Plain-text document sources
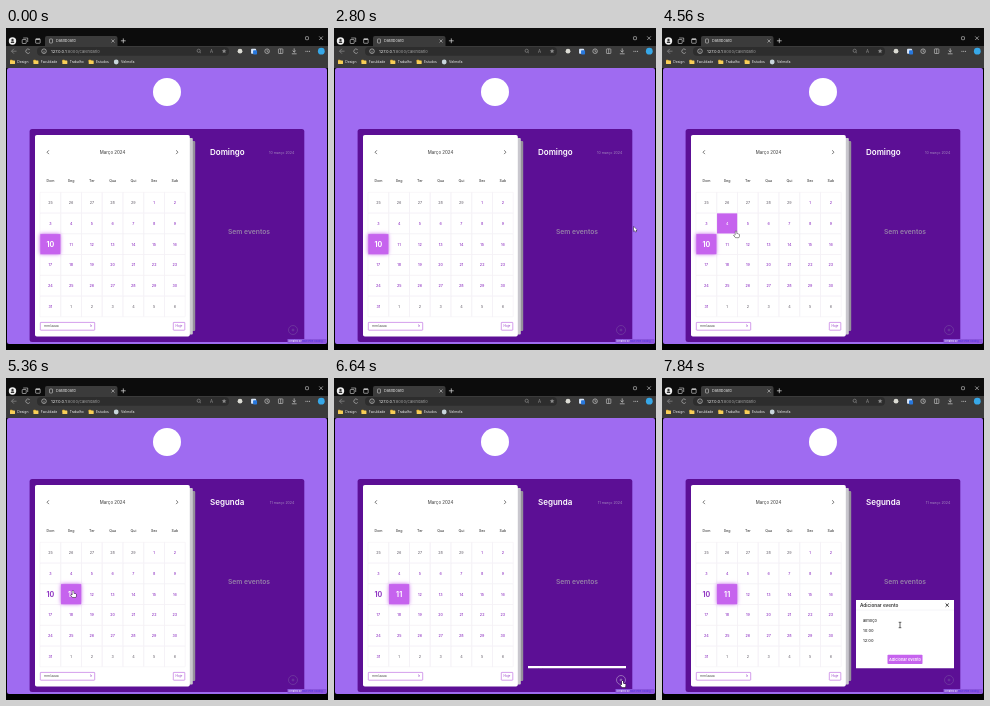
Write an HTML page with a canvas that moves like this. It is 322 by 322 pixels and loops after 8 s.

```html
<!DOCTYPE html>
<html lang="pt">
<head>
<meta charset="utf-8">
<title>Dashboard</title>
<style>
html, body { margin: 0; width: 100%; height: 100%; overflow: hidden; background: #000; }
canvas { display: block; width: 322px; height: 322px; }
</style>
</head>
<body>
<canvas id="stage"></canvas>
<script>
const SIZE = 322, LOOP = 8000, STEP = 80;
const PAGE = '#9f6bf1', CARD = '#5c0f95', PINK = '#c663ee', DAY = '#9238c4';
const MUTED = '#77727c', ICON = '#ccc', DIM = '#8c8c8c';
const TODAY = 10, CLICK_DAY = 5360, OPEN = 6614, PANEL = 68.3;
const grid = { x: 34, y: 164.3, cell: 20.75 };
const button = { x: 287, y: 302, r: 4.5 };

const canvas = document.getElementById('stage');
const c = canvas.getContext('2d');
const dpr = Math.max(1, window.devicePixelRatio || 1);
canvas.width = canvas.height = SIZE * dpr;

// pointer moves: start, duration, end point
const home = { x: 330, y: 226 };
const moves = [
  [80, 640, 238, 188],
  [1440, 80, 233, 181],
  [2080, 80, 299.8, 198.7],
  [3920, 640, 74, 203.3],
  [4960, 160, 67, 213],
  [5440, 400, 188, 202.5],
  [6000, 320, 288.5, 303],
  [6880, 960, 238, 247]
];

const clamp = v => Math.min(1, Math.max(0, v));
const smooth = v => v * v * (3 - 2 * v);

function pointerAt(t) {
  return moves.reduce((p, [start, span, x, y]) => {
    const k = smooth(clamp((t - start) / span));
    return { x: p.x + (x - p.x) * k, y: p.y + (y - p.y) * k };
  }, home);
}

// CSS "ease" curve, solved by bisection
function ease(x) {
  const bez = (s, p, q) => 3 * (1 - s) ** 2 * s * p + 3 * (1 - s) * s * s * q + s ** 3;
  let lo = 0, hi = 1;
  for (let i = 0; i < 20; i++) {
    const s = (lo + hi) / 2;
    if (bez(s, 0.25, 0.25) < x) lo = s; else hi = s;
  }
  return x <= 0 ? 0 : bez(hi, 0.1, 1);
}

function rect(x, y, w, h, fill, r = 0) {
  c.fillStyle = fill;
  c.beginPath();
  c.roundRect(x, y, w, h, r);
  c.fill();
}

function frame(x, y, w, h, color, r = 0.5) {
  c.strokeStyle = color;
  c.lineWidth = 0.6;
  c.beginPath();
  c.roundRect(x, y, w, h, r);
  c.stroke();
}

function disc(x, y, r, fill) {
  c.fillStyle = fill;
  c.beginPath();
  c.arc(x, y, r, 0, 7);
  c.fill();
}

function ring(x, y, r, color, gap = 0) {
  c.strokeStyle = color;
  c.lineWidth = 0.65;
  c.beginPath();
  c.arc(x, y, r, gap, 2 * Math.PI - gap);
  c.stroke();
}

function line(color, lw, ...p) {
  c.strokeStyle = color;
  c.lineWidth = lw;
  c.beginPath();
  for (let i = 0; i < p.length; i += 2) c.lineTo(p[i], p[i + 1]);
  c.stroke();
}

function cross(x, y, r, color, lw = 0.6) {
  line(color, lw, x - r, y - r, x + r, y + r);
  line(color, lw, x + r, y - r, x - r, y + r);
}

function plus(x, y, r, color, lw = 0.7) {
  line(color, lw, x - r, y, x + r, y);
  line(color, lw, x, y - r, x, y + r);
}

// arrow head pointing left (-1) or right (1)
function chevron(x, y, r, dir, color) {
  line(color, 0.8, x - dir * r, y - r, x, y, x - dir * r, y + r);
}

function box(x, y, w, h, color) {
  frame(x - w / 2, y - h / 2, w, h, color);
}

function text(str, x, y, size, color, weight = 400, align = 'left') {
  c.font = `${weight} ${size}px Inter, "Open Sans", sans-serif`;
  c.textAlign = align;
  c.fillStyle = color;
  c.fillText(str, x, y + size * 0.36);
  return x + c.measureText(str).width;
}

// draws each icon around its own centre, evenly spaced
function iconRow(x, y, gap, icons) {
  icons.forEach((icon, i) => {
    c.save();
    c.translate(x + i * gap, y);
    icon();
    c.restore();
  });
}

function star() {
  c.fillStyle = DIM;
  c.beginPath();
  for (let i = 0; i < 10; i++) {
    const r = i % 2 ? 1.1 : 2.5, a = (i / 5 - 0.5) * Math.PI;
    c.lineTo(r * Math.cos(a), r * Math.sin(a));
  }
  c.fill();
}

function drawTabs() {
  rect(0, 0, SIZE, SIZE, '#000');
  rect(0, 0, SIZE, 18, '#0c0c0c');
  iconRow(6.5, 13, 12.7, [
    () => { disc(0, 0, 3.7, '#eee'); disc(0, -1, 1.2, '#333'); rect(-1.7, 0.6, 3.4, 1.5, '#333', 0.7); },
    () => { box(-1, 0.5, 4, 4, '#ddd'); line('#ddd', 0.6, -2, -3, 2.5, -3, 2.5, 1); },
    () => { box(0, 0, 4.5, 4.5, '#ddd'); line('#ddd', 1, -2, -1.7, 2, -1.7); }
  ]);
  rect(39, 8, 72.5, 12, '#3b3b3b', 2);
  box(45, 13, 3, 4, ICON);
  text('Dashboard', 50, 12.8, 3.8, '#e4e4e4');
  cross(107, 13, 1.5, ICON);
  plus(117.3, 12.8, 2.4, '#ddd');
  box(301, 10.2, 3, 3, ICON);
  cross(315, 10.2, 1.8, '#ddd');
}

function drawToolbar() {
  const y = 23.2;
  rect(0, 18, SIZE, 22, '#3b3b3b');
  line(DIM, 0.7, 10.5, y, 5.5, y);
  chevron(5.5, y, 2.4, -1, DIM);
  ring(22, y, 2.2, '#bbb', 0.6);
  rect(31, 18.9, 192, 8.8, '#2d2d2d', 4);
  ring(38, y, 2.3, ICON);
  line(ICON, 0.6, 38, y - 0.5, 38, y + 1.4);
  const end = text('127.0.0.1', 45, y, 4.1, '#eee');
  text(':8000/calendario', end, y, 4.1, '#a0a0a0');

  iconRow(192.7, y, 12.7, [
    () => { ring(0, -0.4, 1.6, DIM); line(DIM, 0.6, 1, 0.7, 2.3, 2); },
    () => text('A', 0, 0, 4.4, DIM, 400, 'center'),
    star
  ]);
  iconRow(234, y, 13.55, [
    () => disc(0, 0, 2.4, '#dcdcd4'),
    () => { rect(-2.5, -2.5, 5, 5, '#d9e7fa', 0.8); rect(-0.5, -1, 4, 4.4, '#2878dc', 0.8); },
    () => { ring(0, 0, 2.3, ICON); line(ICON, 0.6, 0, -1.6, 0, 0.3, 1.4, 0.8); },
    () => { box(0, 0, 4.4, 4.6, ICON); line(ICON, 0.6, 0, -2.3, 0, 2.3); },
    () => {
      line(ICON, 0.7, 0, -2.8, 0, 1);
      line(ICON, 0.7, -1.6, -0.6, 0, 1, 1.6, -0.6);
      line(ICON, 0.7, -2.4, 2.6, 2.4, 2.6);
    },
    () => { for (let i = -1; i <= 1; i++) disc(i * 1.8, 0, 0.5, '#ddd'); },
    () => disc(0, 0, 3.4, '#37a8e8')
  ]);

  let x = 4;
  for (const label of ['Design', 'Faculdade', 'Trabalho', 'Estudos']) {
    rect(x, 31.8, 2.4, 2, '#e0a829', 0.4);
    rect(x, 32.5, 5, 3.6, '#f8cf58', 0.5);
    x = text(label, x + 7.3, 34, 3.4, '#eee') + 5;
  }
  disc(110.2, 34, 2.4, '#c9d6dc');
  text('Velmofa', 115, 34, 3.5, '#eee');
}

function cellAt(p) {
  const col = Math.floor((p.x - grid.x) / grid.cell);
  const row = Math.floor((p.y - grid.y) / grid.cell);
  return col >= 0 && col < 7 && row >= 0 && row < 6 ? row * 7 + col : -1;
}

function drawDay(i, active, hover) {
  const s = grid.cell, day = i - 4;
  const x = grid.x + (i % 7) * s, y = grid.y + Math.floor(i / 7) * s;
  const inMonth = day >= 1 && day <= 31;
  const on = inMonth && day === active;
  const big = on || day === TODAY;
  const label = day < 1 ? 29 + day : day > 31 ? day - 31 : day;
  if (on || i === hover) {
    c.save();
    c.shadowColor = PINK;
    c.shadowBlur = on ? 4 * dpr : 0;
    rect(x + 0.3, y + 0.3, s - 0.6, s - 0.6, PINK);
    c.restore();
  }
  const color = on || i === hover ? '#fff' : inMonth ? DAY : MUTED;
  text(label, x + s / 2, y + s / 2, big ? 7 : 3.7, color, big ? 700 : 500, 'center');
}

function drawCalendar(active, hover) {
  const s = grid.cell;
  rect(23.6, 101, 274.7, 213, CARD, 2.5);
  rect(180, 113, 9.2, 190, '#95909b', 1);
  rect(180, 110, 6.8, 196.5, '#c9c7ce', 1);
  rect(29, 107, 154.8, 201.5, '#fff', 1.8);

  chevron(41, 124.2, 1.9, -1, '#555');
  chevron(172, 124.2, 1.9, 1, '#555');
  text('Março 2024', 106.5, 124, 4.4, '#555', 500, 'center');
  ['Dom', 'Seg', 'Ter', 'Qua', 'Qui', 'Sex', 'Sab'].forEach((d, i) =>
    text(d, grid.x + s * (i + 0.5), 152.8, 3.6, '#454545', 500, 'center'));

  for (let i = 0; i < 42; i++) {
    frame(grid.x + (i % 7) * s, grid.y + Math.floor(i / 7) * s, s, s, '#f3f0f5', 0);
  }
  for (let i = 0; i < 42; i++) drawDay(i, active, hover);

  frame(34.3, 294.4, 54.4, 7.8, '#b85ddd');
  text('mm/aaaa', 38, 298.2, 3.4, '#555');
  text('Ir', 85, 298.2, 3.2, DAY, 400, 'center');
  frame(167.3, 294.4, 11.5, 7.8, '#b85ddd');
  text('Hoje', 173, 298.2, 3.2, DAY, 400, 'center');
}

function drawEvents(active, overPlus) {
  text(active === TODAY ? 'Domingo' : 'Segunda', 204, 124.3, 8, '#fff', 600);
  text(active + ' março 2024', 288.3, 124.4, 3.6, '#a286bd', 400, 'right');
  text('Sem eventos', 243, 203.2, 6.75, '#9580a8', 600, 'center');
  const tone = overPlus ? '#b49acb' : '#7546a1';
  ring(button.x, button.y, button.r, tone);
  plus(button.x, button.y, 1.4, tone);
}

function drawPanel(h) {
  if (h <= 0) return;
  const x = 194, w = 98, top = 290.4 - h;
  c.save();
  c.beginPath();
  c.rect(x, top, w, h);
  c.clip();
  rect(x, top, w, h, '#fff');
  text('Adicionar evento', x + 4, top + 5, 4.7, '#333', 600);
  cross(285.2, top + 5, 1.6, '#222', 0.9);
  line('#ebe8ee', 0.5, x, top + 10, x + w, top + 10);
  ['almoço', '10:00', '12:00'].forEach((s, i) =>
    text(s, x + 7, top + 20 + i * 10.2, 4, '#333', 500));
  rect(225.5, top + 54.7, 35, 9.3, PINK, 0.8);
  text('Adicionar evento', x + w / 2, top + 59.2, 3.9, '#fff', 600, 'center');
  c.restore();
}

function drawPointer(p, kind) {
  c.save();
  c.translate(p.x, p.y);
  c.lineJoin = 'round';
  if (kind === 'beam') {
    line('#222', 0.7, 0, -2.6, 0, 2.6);
    for (const y of [-2.7, 2.7]) line('#222', 0.7, -1.3, y, 1.3, y);
  } else {
    const shape = new Path2D(kind === 'hand'
      ? 'M-.6 0H.6V2.5L3.2 3.2 2.8 6.3H-.5L-2.2 4 -.6 4Z'
      : 'M0 0V4.6L1.1 3.6 1.9 5.3 2.7 4.9 1.9 3.3H3.3Z');
    c.strokeStyle = '#111';
    c.lineWidth = 0.8;
    c.stroke(shape);
    c.fillStyle = '#fff';
    c.fill(shape);
  }
  c.restore();
}

function draw(time) {
  const t = Math.floor((time % LOOP) / STEP) * STEP;
  const p = pointerAt(t);
  const hover = cellAt(p);
  const active = t < CLICK_DAY ? TODAY : TODAY + 1;
  const overPlus = Math.hypot(p.x - button.x, p.y - button.y) < button.r;
  const panel = PANEL * ease(clamp((t - OPEN) / 500));
  const overField = panel > 60 && p.x < 288 && p.y > 236 && p.y < 268;

  c.setTransform(dpr, 0, 0, dpr, 0, 0);
  drawTabs();
  drawToolbar();
  rect(1, 40, 320, 276, PAGE, 2);
  disc(161, 64, 14, '#fff');
  drawCalendar(active, hover);
  drawEvents(active, overPlus);
  drawPanel(panel);

  rect(281.5, 311, 39, 4.6, '#8a55dc', 0.6);
  text('Created by', 282.6, 313.3, 2.5, '#fff');
  text('Blue Pine Coding', 296.3, 313.3, 2.5, '#4a2ce0');

  drawPointer(p, overField ? 'beam' : hover >= 0 || overPlus ? 'hand' : 'arrow');
}

const start = performance.now();
function tick() {
  draw(performance.now() - start);
  requestAnimationFrame(tick);
}
tick();
</script>
</body>
</html>
```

» Exercise details:
Whenever a line above includes "cellAt", copy it in full.

» The completed task:
function cellAt(p) {
  const hover = cellAt(p);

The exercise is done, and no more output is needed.